- **WHAT YOU WILL DO**: When you repeat the entries below, please keep them exact and leave out the pictures.

(Stored data)
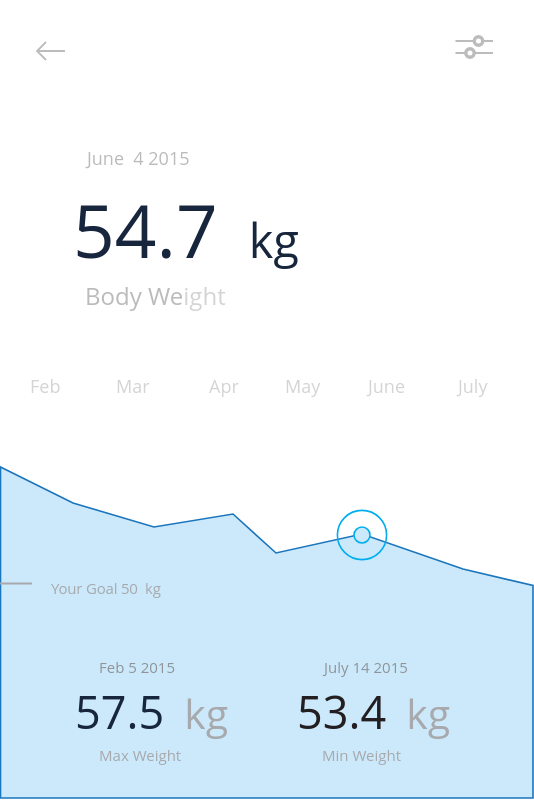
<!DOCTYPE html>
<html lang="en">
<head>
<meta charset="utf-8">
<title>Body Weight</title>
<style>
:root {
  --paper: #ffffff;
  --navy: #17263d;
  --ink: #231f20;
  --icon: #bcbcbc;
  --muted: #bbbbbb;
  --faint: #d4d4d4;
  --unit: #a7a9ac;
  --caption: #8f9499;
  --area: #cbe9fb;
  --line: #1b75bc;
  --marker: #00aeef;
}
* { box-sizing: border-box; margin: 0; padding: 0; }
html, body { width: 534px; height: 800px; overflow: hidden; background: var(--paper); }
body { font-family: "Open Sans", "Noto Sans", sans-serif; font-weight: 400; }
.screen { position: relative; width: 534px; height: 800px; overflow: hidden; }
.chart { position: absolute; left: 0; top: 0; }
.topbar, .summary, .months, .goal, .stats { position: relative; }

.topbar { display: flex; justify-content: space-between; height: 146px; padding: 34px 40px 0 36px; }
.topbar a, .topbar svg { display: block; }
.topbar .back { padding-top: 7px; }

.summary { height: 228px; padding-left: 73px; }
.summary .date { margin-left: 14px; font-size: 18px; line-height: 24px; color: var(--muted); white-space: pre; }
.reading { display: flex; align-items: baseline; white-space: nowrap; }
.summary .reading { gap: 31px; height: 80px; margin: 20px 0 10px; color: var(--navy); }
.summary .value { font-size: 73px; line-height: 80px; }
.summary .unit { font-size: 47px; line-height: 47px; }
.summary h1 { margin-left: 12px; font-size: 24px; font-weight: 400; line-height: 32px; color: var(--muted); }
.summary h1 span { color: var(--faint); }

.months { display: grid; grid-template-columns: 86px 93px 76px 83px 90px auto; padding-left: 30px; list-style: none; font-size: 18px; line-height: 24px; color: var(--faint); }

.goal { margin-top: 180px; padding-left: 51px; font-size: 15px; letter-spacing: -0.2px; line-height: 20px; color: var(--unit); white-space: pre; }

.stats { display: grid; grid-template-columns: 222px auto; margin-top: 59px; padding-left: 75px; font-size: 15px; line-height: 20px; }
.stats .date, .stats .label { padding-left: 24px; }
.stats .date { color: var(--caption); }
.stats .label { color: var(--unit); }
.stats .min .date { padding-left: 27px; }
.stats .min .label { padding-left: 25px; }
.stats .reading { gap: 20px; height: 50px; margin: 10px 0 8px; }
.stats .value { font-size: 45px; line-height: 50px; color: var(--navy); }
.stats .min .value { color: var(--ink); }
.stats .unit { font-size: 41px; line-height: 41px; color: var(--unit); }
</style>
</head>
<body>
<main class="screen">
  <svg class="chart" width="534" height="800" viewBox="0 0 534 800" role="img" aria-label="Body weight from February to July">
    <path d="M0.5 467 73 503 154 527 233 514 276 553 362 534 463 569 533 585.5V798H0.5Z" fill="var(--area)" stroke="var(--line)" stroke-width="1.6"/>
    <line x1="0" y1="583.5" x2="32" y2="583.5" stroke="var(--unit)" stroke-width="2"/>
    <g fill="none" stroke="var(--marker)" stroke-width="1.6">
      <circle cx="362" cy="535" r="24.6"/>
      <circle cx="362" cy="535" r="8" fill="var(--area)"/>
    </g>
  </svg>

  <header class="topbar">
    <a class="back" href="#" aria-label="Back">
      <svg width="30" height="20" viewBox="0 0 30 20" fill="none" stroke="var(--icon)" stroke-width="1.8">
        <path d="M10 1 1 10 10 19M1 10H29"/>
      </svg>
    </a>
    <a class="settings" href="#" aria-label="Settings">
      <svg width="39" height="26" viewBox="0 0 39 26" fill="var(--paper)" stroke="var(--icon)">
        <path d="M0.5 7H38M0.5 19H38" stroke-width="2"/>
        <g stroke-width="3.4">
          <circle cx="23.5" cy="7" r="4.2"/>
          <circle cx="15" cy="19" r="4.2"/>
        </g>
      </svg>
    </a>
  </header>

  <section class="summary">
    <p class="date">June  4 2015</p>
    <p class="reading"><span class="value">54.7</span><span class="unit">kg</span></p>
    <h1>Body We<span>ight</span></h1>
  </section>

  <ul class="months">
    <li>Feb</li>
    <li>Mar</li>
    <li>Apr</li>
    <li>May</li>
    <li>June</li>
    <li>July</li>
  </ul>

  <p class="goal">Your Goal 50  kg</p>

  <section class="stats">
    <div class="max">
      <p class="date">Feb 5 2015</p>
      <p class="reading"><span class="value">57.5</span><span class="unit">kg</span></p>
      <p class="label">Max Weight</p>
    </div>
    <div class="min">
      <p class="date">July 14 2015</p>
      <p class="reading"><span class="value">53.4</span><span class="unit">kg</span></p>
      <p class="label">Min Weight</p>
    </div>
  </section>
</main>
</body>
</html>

- **WRITTEN ANSWER**:
<!DOCTYPE html>
<html lang="en">
<head>
<meta charset="utf-8">
<title>Body Weight</title>
<style>
:root {
  --paper: #ffffff;
  --navy: #17263d;
  --ink: #231f20;
  --icon: #bcbcbc;
  --muted: #bbbbbb;
  --faint: #d4d4d4;
  --unit: #a7a9ac;
  --caption: #8f9499;
  --area: #cbe9fb;
  --line: #1b75bc;
  --marker: #00aeef;
}
* { box-sizing: border-box; margin: 0; padding: 0; }
html, body { width: 534px; height: 800px; overflow: hidden; background: var(--paper); }
body { font-family: "Open Sans", "Noto Sans", sans-serif; font-weight: 400; }
.screen { position: relative; width: 534px; height: 800px; overflow: hidden; }
.chart { position: absolute; left: 0; top: 0; }
.topbar, .summary, .months, .goal, .stats { position: relative; }

.topbar { display: flex; justify-content: space-between; height: 146px; padding: 34px 40px 0 36px; }
.topbar a, .topbar svg { display: block; }
.topbar .back { padding-top: 7px; }

.summary { height: 228px; padding-left: 73px; }
.summary .date { margin-left: 14px; font-size: 18px; line-height: 24px; color: var(--muted); white-space: pre; }
.reading { display: flex; align-items: baseline; white-space: nowrap; }
.summary .reading { gap: 31px; height: 80px; margin: 20px 0 10px; color: var(--navy); }
.summary .value { font-size: 73px; line-height: 80px; }
.summary .unit { font-size: 47px; line-height: 47px; }
.summary h1 { margin-left: 12px; font-size: 24px; font-weight: 400; line-height: 32px; color: var(--muted); }
.summary h1 span { color: var(--faint); }

.months { display: grid; grid-template-columns: 86px 93px 76px 83px 90px auto; padding-left: 30px; list-style: none; font-size: 18px; line-height: 24px; color: var(--faint); }

.goal { margin-top: 180px; padding-left: 51px; font-size: 15px; letter-spacing: -0.2px; line-height: 20px; color: var(--unit); white-space: pre; }

.stats { display: grid; grid-template-columns: 222px auto; margin-top: 59px; padding-left: 75px; font-size: 15px; line-height: 20px; }
.stats .date, .stats .label { padding-left: 24px; }
.stats .date { color: var(--caption); }
.stats .label { color: var(--unit); }
.stats .min .date { padding-left: 27px; }
.stats .min .label { padding-left: 25px; }
.stats .reading { gap: 20px; height: 50px; margin: 10px 0 8px; }
.stats .value { font-size: 45px; line-height: 50px; color: var(--navy); }
.stats .min .value { color: var(--ink); }
.stats .unit { font-size: 41px; line-height: 41px; color: var(--unit); }
</style>
</head>
<body>
<main class="screen">
  <svg class="chart" width="534" height="800" viewBox="0 0 534 800" role="img" aria-label="Body weight from February to July">
    <path d="M0.5 467 73 503 154 527 233 514 276 553 362 534 463 569 533 585.5V798H0.5Z" fill="var(--area)" stroke="var(--line)" stroke-width="1.6"/>
    <line x1="0" y1="583.5" x2="32" y2="583.5" stroke="var(--unit)" stroke-width="2"/>
    <g fill="none" stroke="var(--marker)" stroke-width="1.6">
      <circle cx="362" cy="535" r="24.6"/>
      <circle cx="362" cy="535" r="8" fill="var(--area)"/>
    </g>
  </svg>

  <header class="topbar">
    <a class="back" href="#" aria-label="Back">
      <svg width="30" height="20" viewBox="0 0 30 20" fill="none" stroke="var(--icon)" stroke-width="1.8">
        <path d="M10 1 1 10 10 19M1 10H29"/>
      </svg>
    </a>
    <a class="settings" href="#" aria-label="Settings">
      <svg width="39" height="26" viewBox="0 0 39 26" fill="var(--paper)" stroke="var(--icon)">
        <path d="M0.5 7H38M0.5 19H38" stroke-width="2"/>
        <g stroke-width="3.4">
          <circle cx="23.5" cy="7" r="4.2"/>
          <circle cx="15" cy="19" r="4.2"/>
        </g>
      </svg>
    </a>
  </header>

  <section class="summary">
    <p class="date">June  4 2015</p>
    <p class="reading"><span class="value">54.7</span><span class="unit">kg</span></p>
    <h1>Body We<span>ight</span></h1>
  </section>

  <ul class="months">
    <li>Feb</li>
    <li>Mar</li>
    <li>Apr</li>
    <li>May</li>
    <li>June</li>
    <li>July</li>
  </ul>

  <p class="goal">Your Goal 50  kg</p>

  <section class="stats">
    <div class="max">
      <p class="date">Feb 5 2015</p>
      <p class="reading"><span class="value">57.5</span><span class="unit">kg</span></p>
      <p class="label">Max Weight</p>
    </div>
    <div class="min">
      <p class="date">July 14 2015</p>
      <p class="reading"><span class="value">53.4</span><span class="unit">kg</span></p>
      <p class="label">Min Weight</p>
    </div>
  </section>
</main>
</body>
</html>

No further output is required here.